Word for word, repeat everything in the records below except the pictures.
─── Excerpted data
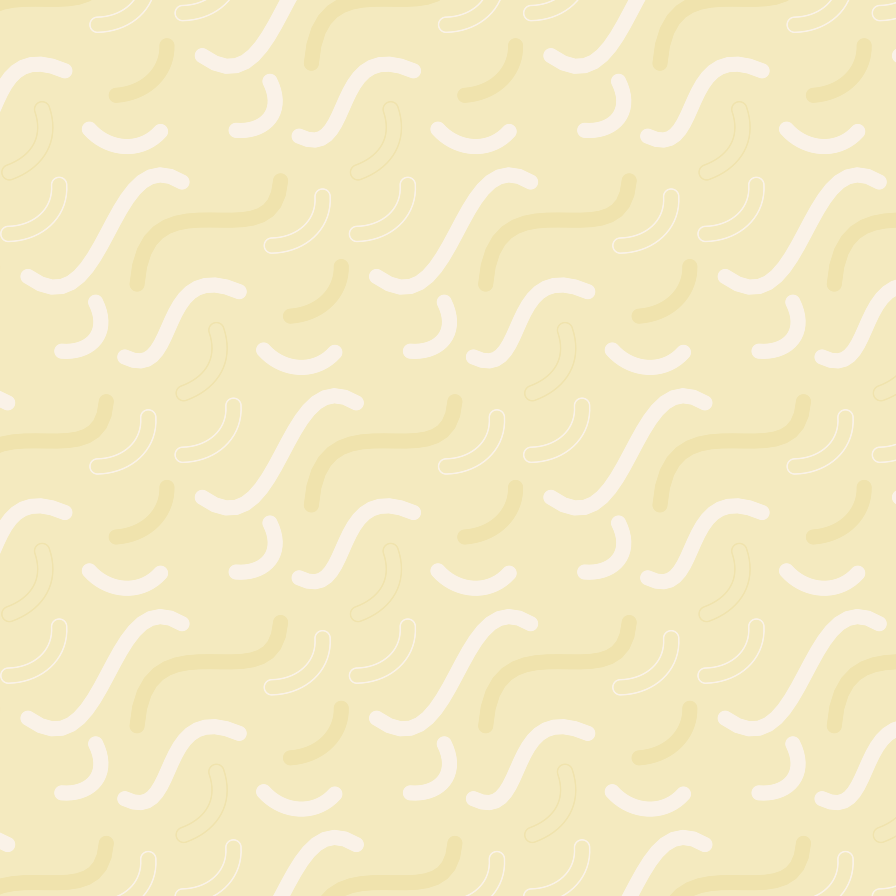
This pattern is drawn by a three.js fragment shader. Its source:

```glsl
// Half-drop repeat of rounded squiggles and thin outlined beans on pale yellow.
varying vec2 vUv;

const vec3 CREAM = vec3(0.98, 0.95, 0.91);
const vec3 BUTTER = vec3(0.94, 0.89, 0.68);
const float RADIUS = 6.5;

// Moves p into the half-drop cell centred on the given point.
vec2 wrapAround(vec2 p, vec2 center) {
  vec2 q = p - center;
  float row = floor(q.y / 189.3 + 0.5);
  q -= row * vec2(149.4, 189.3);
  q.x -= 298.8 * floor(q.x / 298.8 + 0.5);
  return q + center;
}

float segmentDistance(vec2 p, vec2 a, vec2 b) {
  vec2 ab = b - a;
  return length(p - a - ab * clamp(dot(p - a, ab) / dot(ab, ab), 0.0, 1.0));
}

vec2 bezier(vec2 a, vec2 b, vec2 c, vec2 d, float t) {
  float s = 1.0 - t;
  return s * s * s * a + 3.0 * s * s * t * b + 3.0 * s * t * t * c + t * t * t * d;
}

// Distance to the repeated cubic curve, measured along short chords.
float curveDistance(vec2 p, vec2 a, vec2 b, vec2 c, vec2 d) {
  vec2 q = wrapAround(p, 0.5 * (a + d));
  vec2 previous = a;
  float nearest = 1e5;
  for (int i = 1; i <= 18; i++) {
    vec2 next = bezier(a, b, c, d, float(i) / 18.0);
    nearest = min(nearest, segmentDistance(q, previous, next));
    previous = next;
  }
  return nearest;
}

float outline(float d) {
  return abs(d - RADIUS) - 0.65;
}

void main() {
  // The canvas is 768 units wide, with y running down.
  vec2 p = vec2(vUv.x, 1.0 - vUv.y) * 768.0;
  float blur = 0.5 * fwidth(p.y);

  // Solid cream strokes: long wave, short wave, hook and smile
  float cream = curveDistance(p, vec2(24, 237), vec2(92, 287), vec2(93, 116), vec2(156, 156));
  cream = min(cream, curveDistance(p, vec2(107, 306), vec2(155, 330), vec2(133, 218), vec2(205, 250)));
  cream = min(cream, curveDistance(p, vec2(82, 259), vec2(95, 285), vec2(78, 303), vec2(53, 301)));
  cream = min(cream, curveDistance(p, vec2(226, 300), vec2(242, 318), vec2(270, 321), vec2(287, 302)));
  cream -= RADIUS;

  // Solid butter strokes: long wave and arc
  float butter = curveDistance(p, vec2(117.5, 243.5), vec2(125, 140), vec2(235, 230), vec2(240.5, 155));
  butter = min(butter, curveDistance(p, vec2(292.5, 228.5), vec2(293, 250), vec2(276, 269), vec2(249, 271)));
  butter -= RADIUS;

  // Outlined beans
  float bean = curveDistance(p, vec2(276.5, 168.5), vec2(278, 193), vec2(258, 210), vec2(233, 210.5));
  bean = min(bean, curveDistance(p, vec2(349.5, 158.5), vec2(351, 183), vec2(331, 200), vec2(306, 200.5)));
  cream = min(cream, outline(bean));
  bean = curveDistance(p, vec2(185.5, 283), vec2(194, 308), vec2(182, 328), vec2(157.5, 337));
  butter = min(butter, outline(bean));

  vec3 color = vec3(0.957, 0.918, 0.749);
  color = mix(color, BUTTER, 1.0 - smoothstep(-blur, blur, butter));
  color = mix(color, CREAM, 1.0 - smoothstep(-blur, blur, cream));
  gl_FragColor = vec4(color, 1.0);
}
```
──────
Answer space:
This pattern is drawn by a three.js fragment shader. Its source:

```glsl
// Half-drop repeat of rounded squiggles and thin outlined beans on pale yellow.
varying vec2 vUv;

const vec3 CREAM = vec3(0.98, 0.95, 0.91);
const vec3 BUTTER = vec3(0.94, 0.89, 0.68);
const float RADIUS = 6.5;

// Moves p into the half-drop cell centred on the given point.
vec2 wrapAround(vec2 p, vec2 center) {
  vec2 q = p - center;
  float row = floor(q.y / 189.3 + 0.5);
  q -= row * vec2(149.4, 189.3);
  q.x -= 298.8 * floor(q.x / 298.8 + 0.5);
  return q + center;
}

float segmentDistance(vec2 p, vec2 a, vec2 b) {
  vec2 ab = b - a;
  return length(p - a - ab * clamp(dot(p - a, ab) / dot(ab, ab), 0.0, 1.0));
}

vec2 bezier(vec2 a, vec2 b, vec2 c, vec2 d, float t) {
  float s = 1.0 - t;
  return s * s * s * a + 3.0 * s * s * t * b + 3.0 * s * t * t * c + t * t * t * d;
}

// Distance to the repeated cubic curve, measured along short chords.
float curveDistance(vec2 p, vec2 a, vec2 b, vec2 c, vec2 d) {
  vec2 q = wrapAround(p, 0.5 * (a + d));
  vec2 previous = a;
  float nearest = 1e5;
  for (int i = 1; i <= 18; i++) {
    vec2 next = bezier(a, b, c, d, float(i) / 18.0);
    nearest = min(nearest, segmentDistance(q, previous, next));
    previous = next;
  }
  return nearest;
}

float outline(float d) {
  return abs(d - RADIUS) - 0.65;
}

void main() {
  // The canvas is 768 units wide, with y running down.
  vec2 p = vec2(vUv.x, 1.0 - vUv.y) * 768.0;
  float blur = 0.5 * fwidth(p.y);

  // Solid cream strokes: long wave, short wave, hook and smile
  float cream = curveDistance(p, vec2(24, 237), vec2(92, 287), vec2(93, 116), vec2(156, 156));
  cream = min(cream, curveDistance(p, vec2(107, 306), vec2(155, 330), vec2(133, 218), vec2(205, 250)));
  cream = min(cream, curveDistance(p, vec2(82, 259), vec2(95, 285), vec2(78, 303), vec2(53, 301)));
  cream = min(cream, curveDistance(p, vec2(226, 300), vec2(242, 318), vec2(270, 321), vec2(287, 302)));
  cream -= RADIUS;

  // Solid butter strokes: long wave and arc
  float butter = curveDistance(p, vec2(117.5, 243.5), vec2(125, 140), vec2(235, 230), vec2(240.5, 155));
  butter = min(butter, curveDistance(p, vec2(292.5, 228.5), vec2(293, 250), vec2(276, 269), vec2(249, 271)));
  butter -= RADIUS;

  // Outlined beans
  float bean = curveDistance(p, vec2(276.5, 168.5), vec2(278, 193), vec2(258, 210), vec2(233, 210.5));
  bean = min(bean, curveDistance(p, vec2(349.5, 158.5), vec2(351, 183), vec2(331, 200), vec2(306, 200.5)));
  cream = min(cream, outline(bean));
  bean = curveDistance(p, vec2(185.5, 283), vec2(194, 308), vec2(182, 328), vec2(157.5, 337));
  butter = min(butter, outline(bean));

  vec3 color = vec3(0.957, 0.918, 0.749);
  color = mix(color, BUTTER, 1.0 - smoothstep(-blur, blur, butter));
  color = mix(color, CREAM, 1.0 - smoothstep(-blur, blur, cream));
  gl_FragColor = vec4(color, 1.0);
}
```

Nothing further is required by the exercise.